action: On weaving education, culture, and the environment." Albany, NY: State
University of New York Press. Kiefer and Demple describe a strategy for building
an ecologically sustainable way of learning in the program, "Common Roots." They
conclude, "in creating a context for local curriculum, we have seen the power of
unifying the curriculum through the unique story of each community" (p. 43).
Sobel, D. (1993). "Children's special places: Exploring the role of forts,
dens, and bush houses in middle childhood." Tucson, AZ: Zephyr Press. Offers
several case studies in Chapter 5: "Making a Place in The Curriculum" and
demonstrates the importance of childhood experiences around the home and
The Orion Society (1998). "Stories in the land: A place-based environmental
education anthology." Great Barrington, MA: The Orion Society. John Elder
describes four fundamental themes illustrated by the programs described:
attentiveness to students' home landscapes, the convergence of natural sciences

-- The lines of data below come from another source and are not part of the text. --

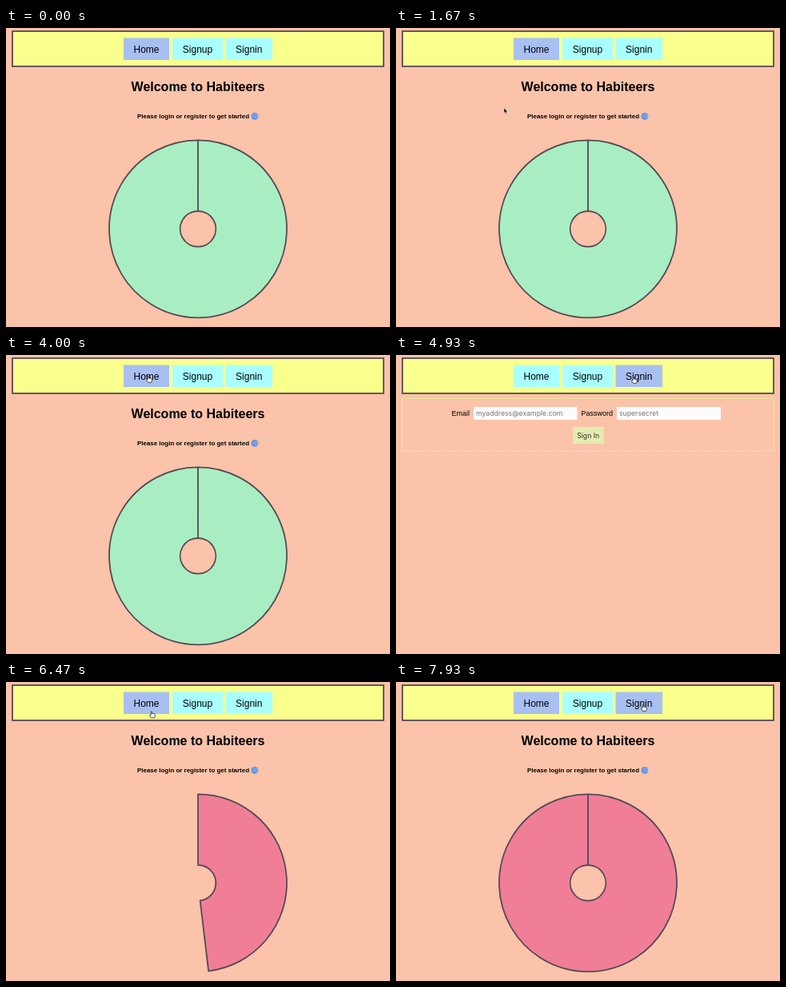
An HTML page for the animation above (8 s loop, 480 by 374 pixels).

```html
<!DOCTYPE html>
<html lang="en">
<head>
<meta charset="utf-8">
<title>Welcome</title>
<style>
  html, body { margin: 0; height: 100%; overflow: hidden; background: #fbc3a9; }
  svg { display: block; width: 100vw; height: 100vh; font-family: "Liberation Sans", Arial, sans-serif; }
  .nav { font-size: 12px; text-anchor: middle; }
  .bold { font-weight: bold; text-anchor: middle; }
  .label { font-size: 9px; }
  .field { font: 8.7px Inter, sans-serif; fill: #757575; }
</style>
</head>
<body>
<svg viewBox="0 0 480 374">
  <rect width="480" height="374" fill="#fbc3a9"/>
  <rect x="8" y="4" width="464" height="44" fill="#f8ff8c" stroke="#564a58" stroke-width="1.8"/>
  <g id="nav" class="nav"></g>

  <g id="home">
    <text class="bold" x="240" y="79" font-size="16">Welcome to Habiteers</text>
    <text class="bold" x="234" y="113" font-size="7.93">Please login or register to get started</text>
    <circle cx="311" cy="110.3" r="4.4" fill="#5b8de0"/>
    <path d="M311 110.3c1-1 2 .6 1 1.5s-3 .2-3-1.6 2-3 4-2.1 2 3.6.4 4.9" fill="none" stroke="#b3d3fa" stroke-width=".7"/>
    <path id="ring" stroke="#564a58" stroke-width="1.8" stroke-linejoin="round"/>
    <path id="tip" d="M242 318.500l4-6h60q3 0 3 3v6q0 3-3 3h-60z" fill="#a1dcb7" stroke="#7e9e8b" stroke-width="1" stroke-dasharray="1 1"/>
  </g>

  <g id="signin">
    <rect x="7.500" y="54.500" width="465" height="66" fill="none" stroke="#e4f59a" stroke-dasharray="3 1"/>
    <text class="label" x="69.500" y="76">Email</text>
    <rect x="97" y="65" width="129.500" height="16" fill="#fdfcfd"/>
    <text class="field" x="100" y="76">myaddress@example.com</text>
    <text class="label" x="231.500" y="76">Password</text>
    <rect x="276" y="65" width="130" height="16" fill="#fdfcfd"/>
    <text class="field" x="279" y="76">supersecret</text>
    <rect x="221" y="90" width="38.500" height="21" fill="#e5ecb0"/>
    <text class="field" x="240.200" y="103.700" text-anchor="middle" style="fill:#333">Sign In</text>
  </g>

  <g id="cursor">
    <path id="arrow" d="M0 0v6.500l1.500-1.400 1 2.300 1.100-.5-1-2.200h2z" fill="#111" stroke="#fff" stroke-width=".4"/>
    <path id="hand" d="M-.8 4.500V.7q.7-1 1.400 0v2.400q2.800-.3 3.700 1.200v2.200L3.500 8.300H-.5L-2.700 5q.5-1.400 1.900-.2z" fill="#fff" stroke="#222" stroke-width=".8" stroke-linejoin="round"/>
  </g>
</svg>
<script>
const LOOP = 8000, SIGNIN_AT = 4830, HOME_AT = 5650, SWEEP_AT = 6045, SWEEP = 1500;
const $ = id => document.getElementById(id);
const show = (id, on) => $(id).style.display = on ? '' : 'none';

const buttons = [['Home', 147, 57], ['Signup', 208, 63], ['Signin', 274.5, 58.5]]
  .map(([name, x, w]) => ({ name, x, w }));
$('nav').innerHTML = buttons.map(b =>
  `<rect x="${b.x}" y="12.5" width="${b.w}" height="27.5"/>` +
  `<text x="${b.x + b.w / 2}" y="31">${b.name}</text>`).join('');
const plates = $('nav').querySelectorAll('rect');

// pointer stops: time, x, y
const stops = [
  [0, 158, -12], [560, 158, -12], [730, 161, 9], [1400, 135, 100], [2300, 135, 100],
  [3200, 178, 26], [4250, 178, 26], [4720, 297, 27], [5150, 297, 27], [5530, 182, 35],
  [6470, 182, 36.5], [6900, 182, 36.5], [7450, 250, 3], [7900, 309, 28], [LOOP, 309, 28]
];

function pointer(t) {
  const i = stops.findIndex(s => s[0] > t);
  const [t0, x0, y0] = stops[i - 1], [t1, x1, y1] = stops[i];
  const u = (t - t0) / (t1 - t0), k = u * u * (3 - 2 * u);
  return [x0 + (x1 - x0) * k, y0 + (y1 - y0) * k];
}

// cubic-bezier(.25, .1, .25, 1)
function ease(x) {
  if (x <= 0 || x >= 1) return x <= 0 ? 0 : 1;
  const curve = (a, b, u) => 3 * a * u * (1 - u) ** 2 + 3 * b * u * u * (1 - u) + u ** 3;
  let lo = 0, hi = 1;
  for (let i = 0; i < 24; i++) {
    const mid = (lo + hi) / 2;
    if (curve(.25, .25, mid) < x) lo = mid; else hi = mid;
  }
  return curve(.1, 1, lo);
}

function sector(part) {
  if (part <= 0) return '';
  const a = Math.min(part, .9999) * 2 * Math.PI, large = +(part > .5);
  const at = r => `${240 + r * Math.sin(a)} ${251.3 - r * Math.cos(a)}`;
  return `M240 140.3A111 111 0 ${large} 1 ${at(111)}L${at(22.3)}A22.3 22.3 0 ${large} 0 240 229Z`;
}

function draw(t) {
  const signin = t >= SIGNIN_AT && t < HOME_AT, again = t >= HOME_AT;
  const [x, y] = pointer(t);
  const over = buttons.findIndex(b => x >= b.x && x <= b.x + b.w && y >= 12.5 && y <= 40);
  const active = signin ? 2 : 0;

  plates.forEach((p, i) => p.setAttribute('fill', i === active || i === over ? '#a8bff2' : '#a9ffff'));
  show('home', !signin);
  show('signin', signin);
  show('tip', t > 600 && t < 870);
  $('ring').setAttribute('d', sector(again ? ease((t - SWEEP_AT) / SWEEP) : 1));
  $('ring').setAttribute('fill', again ? '#f07e97' : '#a9eec2');
  $('cursor').setAttribute('transform', `translate(${x} ${y})`);
  show('arrow', over < 0);
  show('hand', over >= 0);
}

const start = performance.now();
function tick() {
  draw((performance.now() - start) % LOOP);
  requestAnimationFrame(tick);
}
tick();
</script>
</body>
</html>
```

and the arts, time spent outdoors, and exploring cultural aspects of the
community (pp. 13-14). The authors of this anthology provide examples of
CONCLUSION AND RECOMMENDATIONS FOR FUTURE
Place-based education represents a recent trend in the broad
field of outdoor education. It recaptures the ancient idea of "listening to the
land" and living and learning in harmony with the earth and with each other. As
society becomes increasingly urbanized and technologized, educators must
continue to adopt and adapt more of the goals, theory, and practice of
Dewey, J. (1915). The school and society (Rev.
ed.). Chicago, IL: The University of Chicago Press.
Haymes, S. N. (1995). Race, culture, and the city: A pedagogy for Black urban
struggle. Albany, NY: State University of New York Press.
Knapp, C. E. (1996). Just beyond the classroom: Community adventures for
interdisciplinary learning. Charleston, WV: ERIC Clearinghouse on Rural
Education and Small Schools. (ERIC Document Reproduction Service No. ED 388 485)
Orr, D. W. (1994). Earth in mind: On education, environment, and the human
prospect. Washington, DC: Island Press.
Smith, G. A., & Williams, D. R. (Eds.) (1999). Ecological education in
action: On weaving education, culture, and the environment. Albany, NY: State
University of New York Press.
Theobald, P. (1997). Teaching the commons: Place, pride, and the renewal of
community. Boulder, CO: Westview Press.
Theobald, P., & Curtiss, J. (2000, Spring). Communities as curricula.
Forum for Applied Research and Public Policy, 15(1), 106-111.
Thomashow, M. (1995). Ecological identity: Becoming a reflective
environmentalist. Cambridge, MA: The MIT Press.
Traina, F., & Darley-Hill, S. (Eds.) (1995). Perspectives in bioregional
education. Troy, OH: North American Association for Environmental Education.